Enough is known about D. venosa to understand that it prefers to grow on slopes. This coincided with where I found the specimen – on a slope in mixed woods (near two sugar maples and a tulip poplar). Unfortunately, we can’t solely look to that diagnostic for identification confirmation, and if we did, well, it sure would be a slippery slope…
D. venosa is thought to be both mycorrhizal and saprobic (as is the understanding with morels). It fruits in the spring and is found in temperate forests throughout North America and Europe. Instead of releasing spores through gills, teeth, or pores, it is an ascomycete which means that the spores develop within a sac-like structure called an ascus (plural: asci).

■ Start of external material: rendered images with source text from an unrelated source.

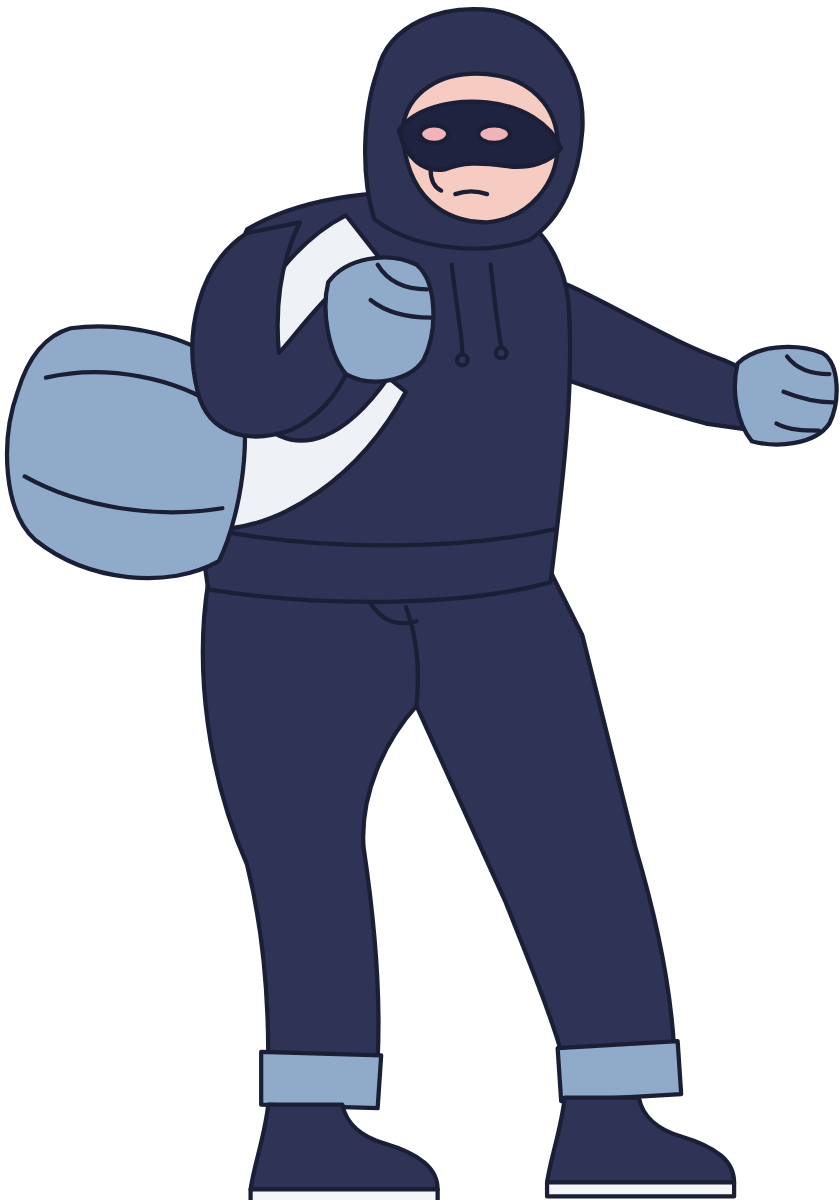
<!DOCTYPE html>
<html lang="en">
<head>
<meta charset="utf-8">
<title>Sneaky Burglar</title>
<style>
  :root {
    --paper: #ffffff;
    --outfit: #2f3457;
    --outfit-shade: #262a48;
    --outline: #1b1f36;
    --glove: #8fabc9;
    --glove-shade: #7896b6;
    --strap: #eef1f6;
    --skin: #f6cbc2;
    --mask: #1f2340;
    --eye: #f2b3b8;
    --sole: #f4f5f8;
  }
  html, body {
    margin: 0;
    padding: 0;
    width: 840px;
    height: 1200px;
    overflow: hidden;
    background: var(--paper);
  }
  .stage { display: block; width: 840px; height: 1200px; }
  .ink { stroke: var(--outline); stroke-width: 2.4; stroke-linejoin: round; stroke-linecap: round; }
  .outfit { fill: var(--outfit); }
  .outfit-shade { fill: var(--outfit-shade); }
  .glove { fill: var(--glove); }
  .strap { fill: var(--strap); }
  .line { fill: none; }
</style>
</head>
<body>
<svg class="stage" viewBox="0 0 476 680" width="840" height="1200" role="img" aria-label="Masked burglar in a dark hoodie sneaking away with a bag over his shoulder">
  <defs>
    <g id="shoe">
      <path class="outfit ink" d="M0 0 C-2 18 -8 34 -10 48 L96 48 C96 36 86 28 66 22 C52 18 44 10 42 0 Z"/>
      <path class="ink" fill="var(--sole)" d="M-10 48 L96 48 L96 56 L-10 56 Z"/>
    </g>
  </defs>

  <!-- trousers -->
  <g class="trousers">
    <path class="outfit ink" d="M118 330 C110 380 118 440 140 490 C150 530 152 570 152 598 L214 600 C216 560 212 520 206 480 C204 450 218 420 236 400 C250 430 268 470 286 510 C300 545 312 575 318 596 L382 594 C380 560 372 520 360 480 C350 440 340 400 330 360 L300 300 L130 300 Z"/>
    <path class="line ink" d="M236 400 C238 380 236 360 230 344"/>
    <path class="line ink" d="M204 330 C212 350 222 356 236 352"/>
  </g>

  <!-- cuffs -->
  <path class="glove ink" d="M148 596 L216 598 L214 628 L148 626 Z"/>
  <path class="glove ink" d="M316 594 L384 590 L386 620 L318 624 Z"/>

  <!-- shoes -->
  <use href="#shoe" x="152" y="626"/>
  <use href="#shoe" x="320" y="622"/>

  <!-- far arm reaching forward -->
  <g class="arm-forward">
    <path class="outfit ink" d="M290 150 C330 160 370 190 410 204 L432 214 L428 244 L400 240 C370 232 340 222 306 210 Z"/>
    <path class="glove ink" d="M418 206 C428 196 450 194 466 200 C476 206 476 228 470 240 C462 252 440 254 426 250 C418 240 414 222 418 206 Z"/>
    <path class="line ink" d="M446 202 C452 210 462 212 470 212 M444 222 C454 226 464 228 472 228 M440 240 C448 244 456 244 464 244"/>
  </g>

  <!-- torso -->
  <path class="outfit ink" d="M140 130 C170 112 220 104 270 112 C300 118 318 140 322 170 C326 220 318 280 312 330 C260 344 180 344 118 334 C108 270 110 200 140 130 Z"/>
  <path class="line ink" d="M120 300 C180 312 260 312 314 300"/>
  <path class="line ink" d="M256 150 C258 170 262 190 262 200 M278 150 C280 168 282 186 284 196"/>
  <circle cx="262" cy="204" r="3" class="outfit ink"/>
  <circle cx="284" cy="200" r="3" class="outfit ink"/>

  <!-- hood and head -->
  <g class="head">
    <path class="outfit ink" d="M214 40 C220 14 250 2 280 6 C312 12 332 40 330 74 C328 102 318 124 300 136 C270 146 232 140 212 124 C204 98 206 62 214 40 Z"/>
    <path class="ink" fill="var(--skin)" d="M228 74 C230 52 250 40 276 42 C300 44 316 60 316 82 C316 104 300 124 276 126 C252 126 230 112 228 74 Z"/>
    <path class="ink" fill="var(--mask)" d="M226 74 C234 62 254 56 276 58 C296 60 312 70 318 84 C312 92 300 96 286 94 C272 92 262 92 252 96 C240 98 230 90 226 74 Z"/>
    <ellipse cx="246" cy="76" rx="8" ry="5" fill="var(--eye)" class="ink"/>
    <ellipse cx="280" cy="76" rx="9" ry="5" fill="var(--eye)" class="ink"/>
    <path class="line ink" d="M258 110 C264 108 270 108 276 110"/>
    <path class="line ink" d="M244 96 C244 102 246 106 250 108"/>
  </g>

  <!-- shoulder bag -->
  <g class="bag">
    <path class="strap ink" d="M120 220 C140 180 160 140 196 122 L218 150 C186 170 160 210 148 240 C170 260 196 248 220 214 L230 222 C204 270 160 300 120 300 Z"/>
    <path class="glove ink" d="M40 186 C70 182 110 190 130 210 C146 230 138 290 124 318 C96 334 50 330 20 306 C2 290 0 250 10 222 C16 202 26 190 40 186 Z"/>
    <path class="line ink" d="M26 214 C60 206 100 214 126 232"/>
    <path class="line ink" d="M14 270 C46 288 90 294 126 288"/>
  </g>

  <!-- near arm holding strap -->
  <g class="arm-near">
    <path class="outfit ink" d="M140 132 C112 150 104 190 112 222 C118 246 140 252 164 244 C182 236 192 222 198 208 L186 168 C174 180 164 194 158 200 C156 176 158 150 170 126 Z"/>
    <path class="glove ink" d="M186 160 C196 146 220 142 236 150 C248 160 248 188 240 204 C232 216 210 220 196 212 C186 200 182 176 186 160 Z"/>
    <path class="line ink" d="M214 150 C220 160 230 164 242 164 M210 170 C220 178 232 180 244 180"/>
  </g>
</svg>
</body>
</html>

Gyromitra Leucoxantha and Gyromitra perlata are two similar species. All three fungi share a similar habitat – mixed woods on or near rotting wood – and a similar season of growth. The color, size, and short pseudo-stem suggest the D. venosa ID, but without microscopic evidence we’ll never know for certain. I’ve saved this specimen and I’ll scope it once I get the Mushroom Monday lab up and running :).

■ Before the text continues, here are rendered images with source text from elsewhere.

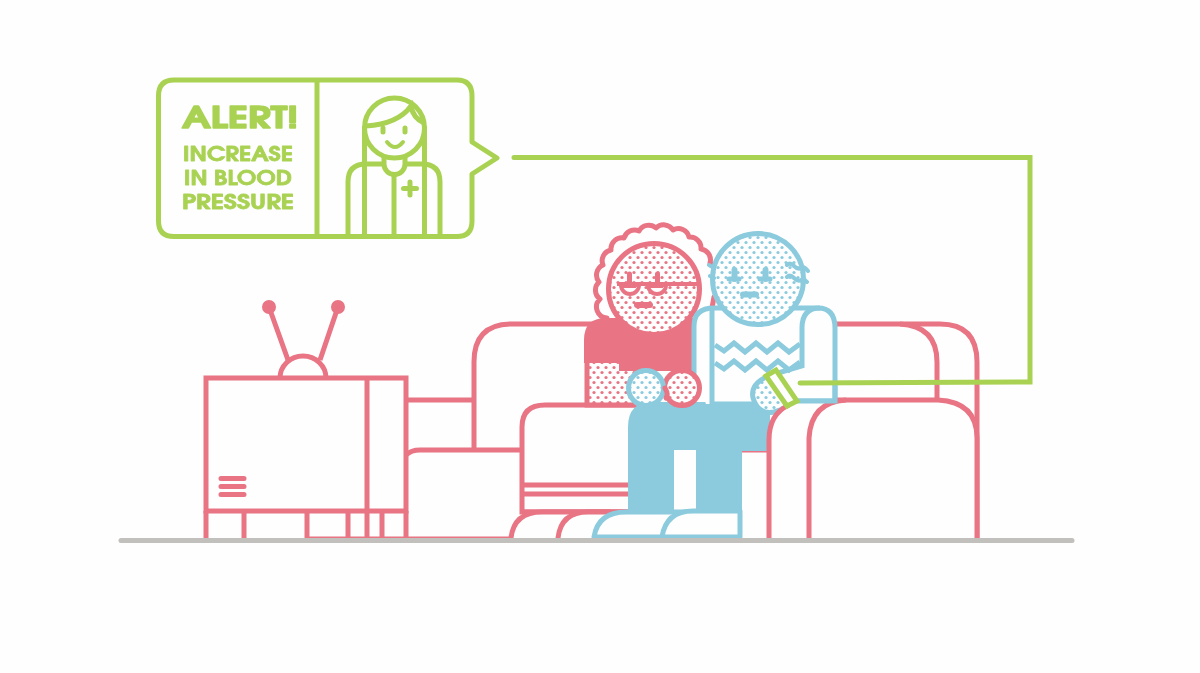
<!DOCTYPE html>
<html lang="en">
<head>
<meta charset="utf-8">
<title>Blood pressure alert</title>
<style>
:root { --pink: #e87484; --blue: #8bcbdd; --green: #a9d253; --ground: #c2c0bd; --paper: #fefefe; }
html, body { margin: 0; height: 100%; overflow: hidden; background: var(--paper); }
svg { display: block; width: 1200px; height: 673px; }
.line { fill: none; stroke-width: 5; stroke-linejoin: round; stroke-linecap: round; }
.butt { stroke-linecap: butt; stroke-linejoin: miter; }
.pink { stroke: var(--pink); }
.blue { stroke: var(--blue); }
.green { stroke: var(--green); }
.paper { fill: var(--paper); }
.pink-fill { fill: var(--pink); }
.blue-fill { fill: var(--blue); }
.pink-dots { fill: url(#dots-pink); }
.blue-dots { fill: url(#dots-blue); }
.alert text { font-family: "TeX Gyre Adventor", "Inter", sans-serif; font-weight: 700; fill: var(--green); stroke: var(--green); stroke-width: .8; stroke-linejoin: round; }
.alert .title { font-size: 29px; stroke-width: 1.4; }
.alert .message { font-size: 20px; }
</style>
</head>
<body>
<svg viewBox="0 0 1200 673" role="img" aria-label="A couple on a sofa; a wristband sends a blood pressure alert to a nurse">
  <defs>
    <pattern id="dots-pink" width="8" height="10" patternUnits="userSpaceOnUse">
      <rect class="paper" width="8" height="10"/>
      <circle class="pink-fill" cx="2" cy="2.5" r="1.6"/>
      <circle class="pink-fill" cx="6" cy="7.5" r="1.6"/>
    </pattern>
    <pattern id="dots-blue" width="8" height="10" patternUnits="userSpaceOnUse">
      <rect class="paper" width="8" height="10"/>
      <circle class="blue-fill" cx="2" cy="2.5" r="1.6"/>
      <circle class="blue-fill" cx="6" cy="7.5" r="1.6"/>
    </pattern>
  </defs>

  <g id="sofa" class="line pink butt">
    <path d="M474 450V362Q474 324 512 324H595M836 324H940Q977 324 977 362V538"/>
    <path d="M900 324Q937 326 937 362V400"/>
    <path d="M406 400H474M406 455Q411 450 420 450H522M740 450H769"/>
    <path d="M306 539H512"/>
  </g>

  <g id="television" class="line pink butt">
    <path d="M288 360L269 307M320 360L338 307"/>
    <circle class="pink-fill" cx="269" cy="307" r="4.5"/>
    <circle class="pink-fill" cx="338" cy="307" r="4.5"/>
    <path class="paper" d="M280 378A23 22 0 0 1 326 378"/>
    <rect x="206" y="378" width="200" height="133"/>
    <path d="M367 378V538M206 511V538M244 511V538M307 511V538M348 511V538M382 511V538M406 511V538"/>
    <path d="M221 478.500H244M221 486.500H244M221 494.500H244" stroke-linecap="round"/>
  </g>

  <g id="woman" class="line pink">
    <path class="paper" d="M607 318A11 11 0 0 1 600 299A11 11 0 0 1 599 282A11 11 0 0 1 603 265A11 11 0 0 1 611 250A11 11 0 0 1 624 238A11 11 0 0 1 639 231A11 11 0 0 1 656 228A11 11 0 0 1 673 230A11 11 0 0 1 689 237A11 11 0 0 1 701 249A11 11 0 0 1 710 263A11 11 0 0 1 714 280A11 11 0 0 1 714 297L712 308"/>
    <path class="paper butt" d="M629 512H522V427Q522 405 545 405H640"/>
    <path class="butt" d="M522 485H630M522 494H630M522 512H630"/>
    <path class="paper" d="M511 538Q514 512 542 512H610V538"/>
    <path class="paper" d="M558 538Q561 512 588 512H625V538"/>
    <path class="pink-dots" stroke="none" style="stroke:none" d="M585 360H640V405H585Z"/>
    <path class="butt" d="M587 355V405H660"/>
    <path class="pink-fill" style="stroke:none" d="M584 363V340Q584 318 606 318H693V371H619V363Z"/>
    <circle class="pink-dots" cx="654" cy="289" r="45.500"/>
    <g id="woman-face">
      <path class="paper" d="M621 285H639A9 9 0 0 1 621 285ZM648 285H666A9 9 0 0 1 648 285Z" stroke-width="4"/>
      <path class="butt" d="M617 284H699" stroke-width="4"/>
      <path d="M629.500 274V283M657.500 274V283"/>
      <path class="butt" d="M623 286H636M650 286H663" stroke-width="4"/>
      <path d="M637 305H650" stroke-width="6"/>
    </g>
  </g>

  <g id="man" class="line blue">
    <path class="blue-fill" style="stroke:none" d="M628 513V427Q628 402 652 402H770V451H742V538H696V450H674V513Z"/>
    <path class="paper" d="M594 537Q598 512 626 512H685V537Z"/>
    <path class="paper" d="M662 537Q666 511 693 511H740V537Z"/>
    <path class="paper butt" d="M694 374V326Q694 308 712 308H818Q835 308 835 328V401H712V404H706Z" style="stroke:none"/>
    <path class="butt" d="M694 374V326Q694 308 714 308H818Q835 308 835 328V401H796"/>
    <path class="butt" d="M712 308V404M820 308Q802 308 802 328V366L768 376"/>
    <path class="butt" d="M715 345L724 351L734 343L745 352L756 343L767 352L778 343L789 352L800 344M715 363L724 369L734 361L745 370L756 361L767 370L778 361L789 370L800 362"/>
    <path class="butt" d="M712 404H755"/>
    <path class="blue-dots" d="M768 376Q750 384 753 398Q758 415 774 412Q782 410 790 405Z"/>
    <circle class="blue-dots" cx="758" cy="279" r="45.500"/>
    <g id="man-face">
      <path d="M734.500 270V279M765.500 270V279" stroke-width="6"/>
      <path d="M729 279H739M760 279H770" stroke-width="5"/>
      <path d="M743 294.500H756" stroke-width="6"/>
    </g>
    <path d="M787 265Q790 262 794 266T801 268T808 271M787 277Q790 274 794 278T801 280T807 282M709 265L714 268M710 276L714 278" stroke-width="4"/>
  </g>

  <g id="held-hands" class="line">
    <circle class="pink pink-dots" cx="682" cy="388" r="17.500"/>
    <circle class="blue blue-dots" cx="646" cy="388" r="17.500"/>
    <path class="pink" d="M665 388Q669 395 666 398"/>
  </g>

  <g id="sofa-arm" class="line pink butt">
    <path class="paper" d="M769 538V438Q769 414 788 405L796 401H940Q977 402 977 438V538" style="stroke:none"/>
    <path d="M769 538V440Q769 414 789 405M834 400H938Q977 402 977 438V538"/>
    <path d="M809 538V438Q811 402 846 400"/>
  </g>
  <path class="line blue butt" d="M794 401H835V385"/>

  <g id="wristband-signal" class="line green butt">
    <path class="paper" d="M766 376L776 370L797 401L787 406Z"/>
    <path d="M514 157.500H1030V382L800 383" stroke-linecap="round"/>
  </g>

  <g id="alert-bubble" class="alert">
    <path class="line green" d="M174 80H457Q472 80 472 96V142L497 158L472 174V221Q472 236.500 457 236.500H174Q158.500 236.500 158.500 221V96Q158.500 80 174 80Z"/>
    <path class="line green butt" d="M317 80V236"/>
    <text class="title" x="182" y="128" textLength="116" lengthAdjust="spacingAndGlyphs">ALERT!</text>
    <text class="message" x="183" y="161" textLength="110" lengthAdjust="spacingAndGlyphs">INCREASE</text>
    <text class="message" x="184" y="185" textLength="108" lengthAdjust="spacingAndGlyphs">IN BLOOD</text>
    <text class="message" x="182" y="209" textLength="112" lengthAdjust="spacingAndGlyphs">PRESSURE</text>
    <g id="nurse" class="line green butt" stroke-width="4.500">
      <path d="M348 235V182Q348 164 366 164H383M406 164H422Q440 164 440 182V235"/>
      <path d="M364.500 126V235M424.500 126V235M394 175V235"/>
      <path class="paper" d="M384 156V164A10.500 10.500 0 0 0 405 164V156"/>
      <circle class="paper" cx="394.500" cy="128" r="30"/>
      <path d="M366 126Q398 124 411 106Q413 118 424 123"/>
      <path d="M383 128V132M405 128V132" stroke-linecap="round"/>
      <path d="M387 142Q395 152 403 142" stroke-linecap="round" stroke-width="4"/>
      <path d="M410 182V195M403.500 188.500H416.500" stroke-linecap="round"/>
    </g>
  </g>

  <path id="floor" class="line" stroke="var(--ground)" d="M121 540.500H1072"/>
</svg>
</body>
</html>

In the News
The state government of New York is mulling over anointing Lactarius Peckii the official state fungus. You can read more about the bill, and endorse it with an ‘Aye’, here.
The first annual mushroom festival at the Rosendale Theatre in Rosendale, NY is occurring this Saturday, 5/14. Find out more here.
I was going to do a walk in Central Park this Saturday, 5/14, but life has gotten in the way – as it is known to do from time to time. No fret, I’ll be looking to bop down there the weekend of 6/4-6/5 instead. Pencil that one into your calendars if you want to hang out in the ramble and look for fungi. There will likely be more mushrooms to find later on in the spring anyway.
Late one tonight – the nicer the weather is outside, the harder it is to write during the day,
1) Kuo, M. (2006, April). Disciotis venosa. Retrieved from the MushroomExpert.Com Web site: http://www.mushroomexpert.com/disciotis_venosa.html.